Tiffany v. eBay Post-Trial Briefs

By Eric Goldman

[UPDATE: If you’re looking for discussion of the July 2008 District Court ruling, go here.]

Fred was kind enough to post the post-trial briefs filed by Tiffany and eBay in the lawsuit over eBay’s contributory liability for Tiffany counterfeit goods sold via eBay. These briefs provide a nice overview of the points of contention as well as a treasure trove of facts. Some highlights:

* Tiffany sent almost 135k takedown notices to eBay in 2006. (Interestingly, that number appears to have dropped substantially in 2007). That translates to about 370 takedown notices each day, or 15 every hour, or about one every 4 minutes.

* As reported via Tiffany, eBay’s top 10 filers of takedown notices filed a quarter-million per month in 2003, growing to over 400,000 takedown notices per month in 2005–or, about 5,000,000 takedown notices per year from just the top 10 complainers.

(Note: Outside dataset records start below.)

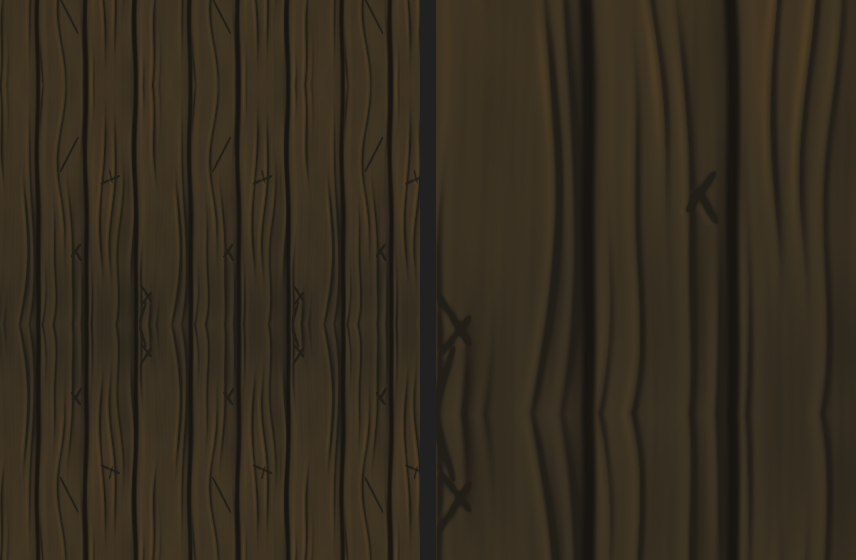
Left, the full canvas; right, a detail of the centre.
Write a WebGL 2 fragment shader that draws this texture.

```glsl
#version 300 es
precision highp float;
// Dark painted wood planks with wavy grain, carved nicks, repeating across and mirrored down.
uniform vec2 u_resolution;
out vec4 fragColor;

const float TAU = 6.28318;

float hash(vec2 p) {
  return fract(sin(dot(p, vec2(41.3, 289.1))) * 4375.5);
}

float bell(float d, float width) {
  return exp(-d * d / (width * width));
}

// Cellular noise that wraps across the tile: distance to the nearest point.
float cells(vec2 p, float wrap) {
  vec2 cell = floor(p);
  float nearest = 2.0;
  for (int j = -1; j <= 1; j++) {
    for (int i = -1; i <= 1; i++) {
      vec2 c = cell + vec2(i, j);
      vec2 id = vec2(mod(c.x, wrap), c.y);
      vec2 point = c + vec2(hash(id), hash(id + 17.0));
      nearest = min(nearest, length(p - point));
    }
  }
  return nearest;
}

// Ridge-and-groove relief of the long grain lines inside one plank.
float grainLines(float x, float v, float plank, float left, float width) {
  float relief = 0.0;
  for (int k = 0; k < 5; k++) {
    float id = float(k);
    float seed = hash(vec2(plank + 3.0, id));
    float s = (id + 0.3 + 0.5 * seed) / 5.0;
    float phase = plank * 2.1 + id * 0.55;
    float sway = 0.022 * sin(v * 3.6 + phase) + 0.009 * sin(v * 8.0 + phase * 1.7 + seed);
    sway -= 0.022 * exp(-v * 7.0);
    float d = x - left - s * width - sway * (0.35 + 2.6 * s * (1.0 - s));
    float strength = smoothstep(-0.75, 0.5, sin(v * (2.0 + 2.0 * seed) + seed * 30.0));
    float weight = strength * (0.6 + 0.4 * seed);
    relief += weight * (0.30 * bell(d + 0.014, 0.013) - 0.40 * bell(d - 0.003, 0.010));
    relief -= weight * 0.10 * smoothstep(0.06, 0.0, d) * step(0.0, d);
  }
  return relief;
}

// Tapered nick: x is the cut, y is its lit lower-left lip.
vec2 nick(vec2 p, vec4 ends) {
  vec2 along = ends.zw - ends.xy;
  float h = clamp(dot(p - ends.xy, along) / dot(along, along), 0.0, 1.0);
  float width = 0.004 + 0.009 * sqrt(h * (1.0 - h));
  float cut = bell(length(p - ends.xy - along * h), width);
  float lip = bell(length(p + vec2(0.015, 0.004) - ends.xy - along * h), width);
  return vec2(cut, lip);
}

void main() {
  // One unit is one tile width; the tile folds over at regular heights.
  vec2 p = gl_FragCoord.xy / u_resolution.y * 3.675;
  float x = fract(p.x - 0.249);
  float v = abs(mod(p.y - 1.545 + 1.57, 3.14) - 1.57);

  // Three planks per tile, with slightly wavering joints.
  float wobble = 0.005 * sin(v * 4.0) + 0.003 * sin(v * 9.0 + 1.0);
  float bx = fract(x - wobble);
  float plank = step(0.316, bx) + step(0.641, bx);
  float left = plank < 0.5 ? 0.0 : (plank < 1.5 ? 0.316 : 0.641);
  float right = plank < 0.5 ? 0.316 : (plank < 1.5 ? 0.641 : 1.0);
  float fromLeft = bx - left;
  float fromRight = right - bx;

  // Broad stains and fine vertical streaks.
  float tone = 0.47;
  tone += 0.16 * (cells(vec2(x * 6.0, v * 2.2), 6.0) - 0.45);
  float drift = 1.5 * sin(v * 2.3 + plank);
  tone += 0.025 * sin(TAU * 17.0 * x + drift) * sin(v * 3.0 + TAU * 2.0 * x);
  tone += 0.018 * sin(TAU * 41.0 * x + 2.0 * drift) * sin(v * 5.0 + TAU * 5.0 * x);
  tone -= 0.10 * bell(v - 0.15, 0.6);

  // Grain, then rounded plank edges with a lit left shoulder.
  tone += grainLines(bx, v, plank, left, right - left);
  tone += 0.16 * bell(fromLeft - 0.045, 0.018);
  tone -= 0.30 * exp(-fromRight / 0.030) + 0.22 * exp(-fromLeft / 0.018);

  // Nicks as start and end points within the folded tile.
  vec4 nicks[8] = vec4[8](
    vec4(0.148, 1.005, 0.263, 1.23), vec4(0.411, 0.923, 0.536, 0.976),
    vec4(0.47, 1.01, 0.49, 0.93), vec4(0.22, 0.445, 0.278, 0.526),
    vec4(0.244, 0.488, 0.282, 0.42), vec4(0.679, 0.254, 0.742, 0.153),
    vec4(0.742, 0.21, 0.684, 0.134), vec4(0.708, 0.144, 0.67, 0.02));
  for (int i = 0; i < 8; i++) {
    vec2 mark = nick(vec2(x, v), nicks[i]);
    tone += 0.14 * mark.y - 0.48 * mark.x;
  }

  // Tone ramp from shadow through brown to ochre, greyer beside the fold.
  tone = clamp(tone, 0.0, 1.0);
  vec3 shadow = vec3(0.13, 0.115, 0.09);
  vec3 brown = mix(vec3(0.245, 0.202, 0.133), vec3(0.225, 0.192, 0.132), bell(v, 0.5));
  vec3 ochre = vec3(0.345, 0.26, 0.14);
  vec3 color = mix(shadow, brown, smoothstep(0.0, 0.5, tone));
  color = mix(color, ochre, smoothstep(0.45, 1.0, tone));

  // Dark joint between planks.
  float joint = min(fromLeft, fromRight);
  color = mix(color, vec3(0.085, 0.077, 0.062), 0.9 * smoothstep(0.022, 0.005, joint));
  fragColor = vec4(color, 1.0);
}
```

* In 2004, Tiffany purchased 186 Tiffany items listed for sale on eBay and, according to its assessment, only 5% of those were legitimate Tiffany goods.

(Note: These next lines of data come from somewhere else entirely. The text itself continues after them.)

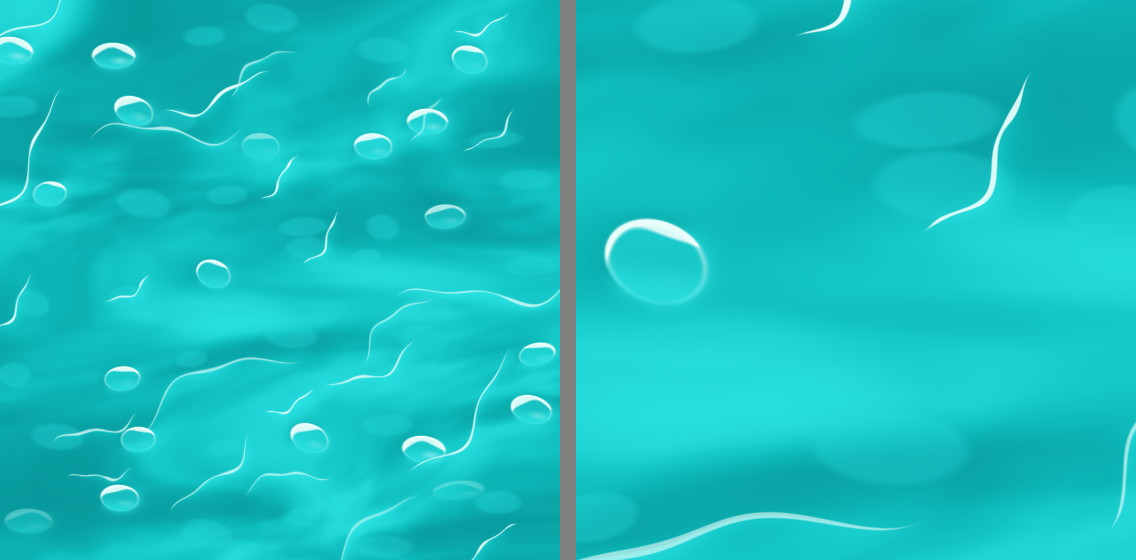
Left: the whole. Right: its middle third, enlarged.
This texture is drawn by a WebGL 2 fragment shader. Its source:

```glsl
#version 300 es
precision highp float;
// Turquoise water with soft ripples, thin winding glints and scattered bubbles.

#define RIPPLE_SCALE vec2(3.0, 7.6)
#define RIPPLE_TILT 0.16
#define RIPPLE_GAIN 2.5
#define RIPPLE_LEVEL 0.33
#define GLINT_GRID 5
#define GLINT_WIDTH 0.0023
#define GLINT_BEND 0.3
#define FOLD_DEPTH 0.36
#define BUBBLE_GRID 7
#define BUBBLE_RADII vec2(0.036, 0.025)
#define SEED 3.7

uniform vec2 u_resolution;
out vec4 fragColor;

const vec3 DEEP = vec3(0.035, 0.635, 0.645);
const vec3 TEAL = vec3(0.05, 0.72, 0.72);
const vec3 AQUA = vec3(0.09, 0.795, 0.795);
const vec3 BRIGHT = vec3(0.16, 0.88, 0.88);
const vec3 FOAM = vec3(0.91, 0.99, 0.98);

float hash(vec2 p) {
  return fract(sin(dot(p, vec2(12.9898, 78.233)) + SEED) * 43758.5453);
}

vec2 hash2(vec2 p) {
  return vec2(hash(p), hash(p + 37.3));
}

float noise(vec2 p) {
  vec2 i = floor(p), f = fract(p);
  f = f * f * f * (f * (f * 6.0 - 15.0) + 10.0);
  return mix(mix(hash(i), hash(i + vec2(1, 0)), f.x),
             mix(hash(i + vec2(0, 1)), hash(i + vec2(1, 1)), f.x), f.y);
}

float fbm(vec2 p) {
  float sum = 0.0, weight = 0.52;
  for (int i = 0; i < 4; i++) {
    sum += weight * noise(p);
    p = mat2(0.98, 0.2, -0.2, 0.98) * p * 1.9 + 11.3;
    weight *= 0.5;
  }
  return sum;
}

// Brightness of the water: wide, slightly tilted, warped bands
float ripples(vec2 p) {
  vec2 q = vec2(p.x, p.y - RIPPLE_TILT * p.x) * RIPPLE_SCALE;
  vec2 warp = vec2(noise(q * 0.8 + 5.1), noise(q * 0.8 + 19.7)) - 0.5;
  return RIPPLE_LEVEL + RIPPLE_GAIN * (fbm(q + 1.3 * warp) - 0.5);
}

// Color ramp that levels off gently at both ends
vec3 waterColor(float tone) {
  float t = 3.0 * (0.45 + 0.62 * tanh((tone - 0.45) / 0.58));
  vec3 low = mix(DEEP, TEAL, min(t, 1.0));
  vec3 mid = mix(low, AQUA, clamp(t - 1.0, 0.0, 1.0));
  return mix(mid, BRIGHT, max(t - 2.0, 0.0));
}

float winding(float u, float phase) {
  return 0.65 * sin(u * 2.7 + phase) + 0.17 * sin(u * 7.0 + phase * 2.3);
}

// One tapered glint: x is the line, y the light and shade of its fold
vec2 glint(vec2 p, vec2 cell, float pixel) {
  vec2 center = (cell + 0.05 + 0.9 * hash2(cell + 3.1)) / float(GLINT_GRID);
  vec2 kind = hash2(cell + 8.6);
  float angle = mix(0.15, 0.9, hash(cell + 14.2));
  float reach = mix(0.05, 0.19, kind.x * kind.x);
  float c = cos(angle), s = sin(angle);
  vec2 q = mat2(c, -s, s, c) * (p - center) / reach;
  if (abs(q.x) > 1.0) return vec2(0);
  float phase = kind.y * 6.283;
  float slope = GLINT_BEND * (winding(q.x + 0.01, phase) - winding(q.x - 0.01, phase)) / 0.02;
  float d = (q.y - GLINT_BEND * winding(q.x, phase)) * reach * inversesqrt(1.0 + slope * slope);
  float taper = 1.0 - q.x * q.x;
  float width = GLINT_WIDTH * taper * mix(0.25, 1.5, noise(vec2(q.x * 3.5, phase * 9.0)));
  float line = 1.0 - smoothstep(-pixel, pixel, abs(d) - width);
  float below = smoothstep(pixel, -pixel, d);
  float fold = mix(-0.6 * exp(-d / 0.016), exp(d / 0.02), below);
  return vec2(line * smoothstep(0.0, 0.35, taper) * mix(0.45, 1.0, kind.y),
              fold * taper + 0.7 * taper * exp(-abs(d) / 0.006));
}

// Lens-shaped bubble, from a faint oval to a bright capped drop
vec3 addBubble(vec3 color, vec2 p, vec2 cell, float pixel) {
  vec2 center = (cell + 0.1 + 0.8 * hash2(cell + 51.4)) / float(BUBBLE_GRID);
  float bold = smoothstep(0.62, 0.8, hash(cell + 62.8));
  vec2 vary = hash2(cell + 71.9);
  vec2 radii = BUBBLE_RADII * mix(vec2(0.75, 0.6) + vec2(0.8, 0.6) * vary,
                                  vec2(0.85, 0.8) + 0.28 * vary, bold);
  vec2 e = (p - center) / radii;
  e.y += mix(-0.25, 0.3, vary.y) * e.x;
  float d = length(e);
  if (d > 3.0) return color;
  float edge = pixel / radii.y;
  float soft = mix(0.2, 0.05, bold) + edge;
  float body = 1.0 - smoothstep(1.0 - soft, 1.0 + edge, d);
  float halo = exp(-4.0 * max(d - 1.0, 0.0)) * (1.0 - body);
  // Bright cap left over by a second oval, shifted down
  vec2 shift = vec2(mix(-0.2, 0.25, vary.y), -mix(0.28, 0.7, vary.x));
  float inner = length((e - shift) * vec2(0.95, 1.0 + 0.15 * sin(e.x * 3.0 + vary.x * 6.0)));
  float cap = body * smoothstep(1.0, 1.1 + edge, inner);
  float rim = exp(-pow((d - 0.93) / 0.06, 2.0)) * (0.35 + 0.3 * e.y);
  float gleam = body * smoothstep(0.5, 0.0, length((e - vec2(0.3, -0.35)) * vec2(0.8, 1.2)));
  color = mix(color, mix(DEEP, BRIGHT, smoothstep(-0.8, 0.2, e.x - e.y)), halo * bold * 0.5);
  color = mix(color, AQUA + 0.06, body * mix(0.36, 0.5, bold));
  color = mix(color, BRIGHT, body * bold * 0.75 * smoothstep(0.2, -0.8, e.y));
  color = mix(color, FOAM, bold * gleam * 0.4 * vary.x);
  return mix(color, FOAM, bold * clamp(0.92 * cap + max(rim, 0.0), 0.0, 1.0));
}

void main() {
  float pixel = 1.0 / min(u_resolution.x, u_resolution.y);
  vec2 p = gl_FragCoord.xy * pixel;
  float line = 0.0, fold = 0.0;
  for (int i = 0; i < GLINT_GRID * GLINT_GRID; i++) {
    vec2 shine = glint(p, vec2(i % GLINT_GRID, i / GLINT_GRID), pixel);
    line = max(line, shine.x);
    fold += shine.y;
  }
  vec3 color = waterColor(ripples(p) + FOLD_DEPTH * fold);
  for (int i = 0; i < BUBBLE_GRID * BUBBLE_GRID; i++) {
    color = addBubble(color, p, vec2(i % BUBBLE_GRID, i / BUBBLE_GRID), pixel);
  }
  fragColor = vec4(mix(color, FOAM, line), 1.0);
}
```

* Tiffany repeatedly calls eBay a “rats nest” for Tiffany counterfeits (presumably, the rodential analogy to “red flags” of infringement under 512).

* eBay says that Tiffany has dedicated only 0.1% of its gross sales to counterfeit enforcement (excluding the litigation costs in this case). [This raises a terrific issue for empirical research or a law review paper–what percentage of revenues should an IP owner spend on enforcement of its IP?]

* eBay thinks Tiffany could have spent 1.0-1.5 FTE on additional paralegal support for reporting through the VeRO program (at $50k/FTE) to achieve the same results that it is trying to achieve through this $3-5M litigation.

* eBay’s service levels for takedown response: “eBay’s practice is to remove reported listings within 24 hours, with about 95 to 99 percent removed during that time; 70 to 80 percent of reported listings were removed within 12 hours of notification during the course of the litigation, and nearly three-quarters are currently removed within four hours.”

* Less than 50 of the 100,000 takedown notices from Tiffany between 2003-05 required any followup by Tiffany.

* 1/4 of eBay’s worldwide employee headcount of 16,000 is devoted to trust & safety issues. [That number sounds a little puffy; I’d love to see what departments got defined this way. Then again, I’ve heard repeatedly that eBay has 2,000+ CSRs, all of whom have T&S responsibility.] Of those, 200 work full-time on combating infringement, and 70 work full-time coordinating with law enforcement.

In the end, just like the battle over 512, this lawsuit is really a battle about who will bear the investigation costs for questionable user content. Framed that way, given the fat profits earned by both litigants in this case, it’s hard to find a lot of sympathy for either side. But in a world of long-tail content where each content item has relatively low economic value to anyone, the allocation of investigation costs may be dispositve. This case could have a significant bearing on that allocation.